─── Material provided ───
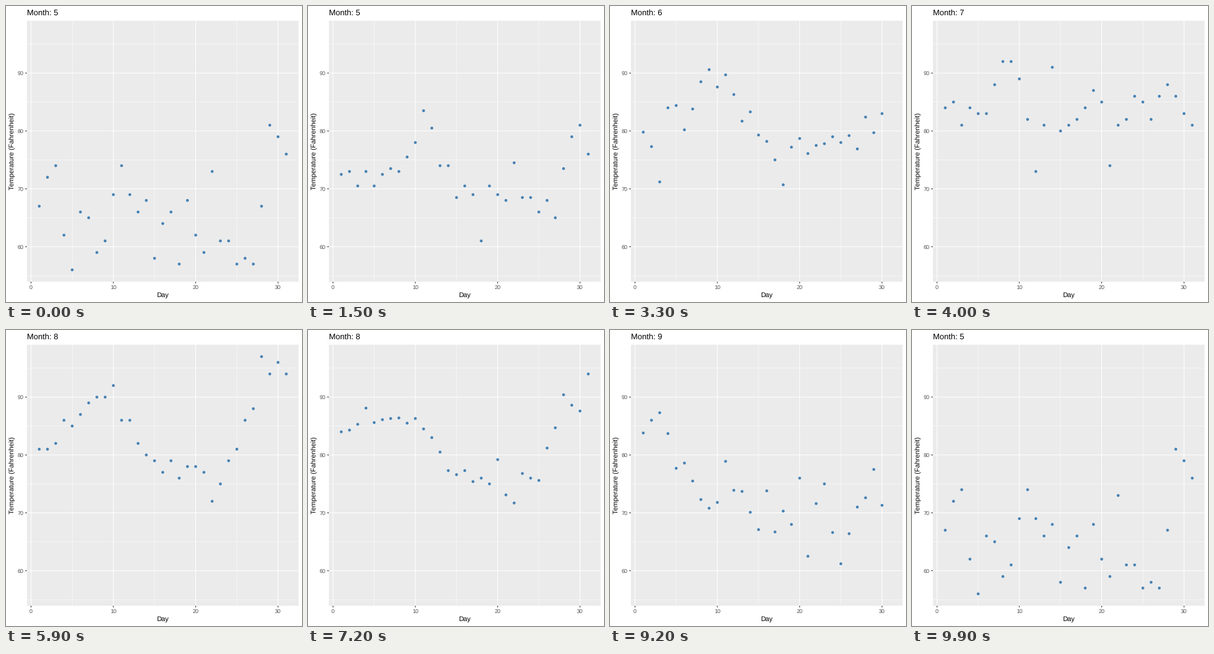
Recreate the animation shown at these times as a matplotlib script. Size 480 by 480 pixels, loop 10000 ms.

```python
import numpy as np
import matplotlib.pyplot as plt
from matplotlib.animation import FuncAnimation
from matplotlib.patches import Rectangle

plt.rcParams["font.family"] = "Liberation Sans"
plt.rcParams["text.hinting"] = "none"
plt.rcParams["text.hinting_factor"] = 1

SIZE, DPI = 480, 72
LEFT, RIGHT, TOP, BOTTOM = 33.9, 474.5, 23.9, 447.1   # panel edges in pixels
X_MIN, X_MAX = -0.5, 32.5
Y_MIN, Y_MAX = 53.95, 99.05
FRAMES, INTERVAL, STEPS = 100, 100, 10
STARTS = (10, 30, 49, 69, 89)   # last still frame of each month
DAYS = np.arange(1, 32)

# Daily temperatures (airquality data set)
may = [67, 72, 74, 62, 56, 66, 65, 59, 61, 69, 74, 69, 66, 68, 58, 64,
       66, 57, 68, 62, 59, 73, 61, 61, 57, 58, 57, 67, 81, 79, 76]
june = [78, 74, 67, 84, 85, 79, 82, 87, 90, 87, 93, 92, 82, 80, 79, 77,
        72, 65, 73, 76, 77, 76, 76, 76, 75, 78, 73, 80, 77, 83]
july = [84, 85, 81, 84, 83, 83, 88, 92, 92, 89, 82, 73, 81, 91, 80, 81,
        82, 84, 87, 85, 74, 81, 82, 86, 85, 82, 86, 88, 86, 83, 81]
august = [81, 81, 82, 86, 85, 87, 89, 90, 90, 92, 86, 86, 82, 80, 79, 77,
          79, 76, 78, 78, 77, 72, 75, 79, 81, 86, 88, 97, 94, 96, 94]
september = [91, 92, 93, 93, 87, 84, 80, 78, 75, 73, 81, 76, 77, 71, 71, 78,
             67, 76, 68, 82, 64, 71, 81, 69, 63, 70, 77, 75, 76, 68]


def padded(temps):
    """Fill a month out to 31 days with NaN."""
    return np.array(temps + [np.nan] * (31 - len(temps)), dtype=float)


MONTHS = [padded(m) for m in (may, june, july, august, september)]


def px(day):
    return LEFT + (day - X_MIN) / (X_MAX - X_MIN) * (RIGHT - LEFT)


def py(temp):
    return BOTTOM - (temp - Y_MIN) / (Y_MAX - Y_MIN) * (BOTTOM - TOP)


fig = plt.figure(figsize=(SIZE / DPI, SIZE / DPI), dpi=DPI, facecolor="white")
ax = fig.add_axes([0, 0, 1, 1])
ax.set_xlim(0, SIZE)
ax.set_ylim(SIZE, 0)
ax.axis("off")


def line(xs, ys, color, width, z):
    ax.plot(xs, ys, color=color, lw=width, zorder=z, snap=False,
            solid_capstyle="butt")


def label(x, y, text, size, color="black", ha="center", **kw):
    return ax.text(x, y, text, fontsize=size, color=color, ha=ha,
                   va="baseline", **kw)


ax.add_patch(Rectangle((LEFT, TOP), RIGHT - LEFT, BOTTOM - TOP,
                       fc="#EBEBEB", lw=0, snap=False, zorder=0))

# Grid: thin minor lines below the major ones
for day in (5, 15, 25):
    line([px(day)] * 2, [TOP, BOTTOM], "white", 0.53, 1)
for temp in (55, 65, 75, 85, 95):
    line([LEFT, RIGHT], [py(temp)] * 2, "white", 0.53, 1)

for day in (0, 10, 20, 30):
    x = px(day)
    line([x, x], [TOP, BOTTOM], "white", 1.07, 2)
    line([x, x], [BOTTOM, BOTTOM + 2.75], "#333333", 1.07, 3)
    label(x, 458.8, str(day), 8.8, "#4D4D4D")
for temp in (60, 70, 80, 90):
    y = py(temp)
    line([LEFT, RIGHT], [y, y], "white", 1.07, 2)
    line([LEFT - 2.75, LEFT], [y, y], "#333333", 1.07, 3)
    label(LEFT - 4.95, y + 3.15, str(temp), 8.8, "#4D4D4D", ha="right")

label((LEFT + RIGHT) / 2, 472.1, "Day", 11)
label(13.4, (TOP + BOTTOM) / 2, "Temperature (Fahrenheit)", 11,
      rotation=90, rotation_mode="anchor")
title = label(LEFT, 15, "", 13.2, ha="left")

dots = ax.scatter(px(DAYS), py(MONTHS[0]), s=[4.62 ** 2] * len(DAYS),
                  c="steelblue", linewidths=0, zorder=4)
dots.set_snap(False)


def state(frame):
    """Month index and progress towards the next month."""
    for i, start in enumerate(STARTS):
        if frame <= start + STEPS:
            return i, max(0, frame - start) / STEPS


def update(frame):
    i, t = state(frame)
    j = (i + 1) % len(MONTHS)
    near = j if t > 0.5 else i
    temps = MONTHS[i] + t * (MONTHS[j] - MONTHS[i])
    # Days missing from one month pop in or out halfway
    temps = np.where(np.isnan(temps), MONTHS[near], temps)
    shown = ~np.isnan(temps)
    dots.set_offsets(np.column_stack([px(DAYS[shown]), py(temps[shown])]))
    title.set_text(f"Month: {near + 5}")
    return dots, title


anim = FuncAnimation(fig, update, frames=FRAMES, interval=INTERVAL,
                     repeat=True, repeat_delay=0)
plt.show()
```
───
Filter the records above down to the lines containing "padded".

Written reply:
def padded(temps):
MONTHS = [padded(m) for m in (may, june, july, august, september)]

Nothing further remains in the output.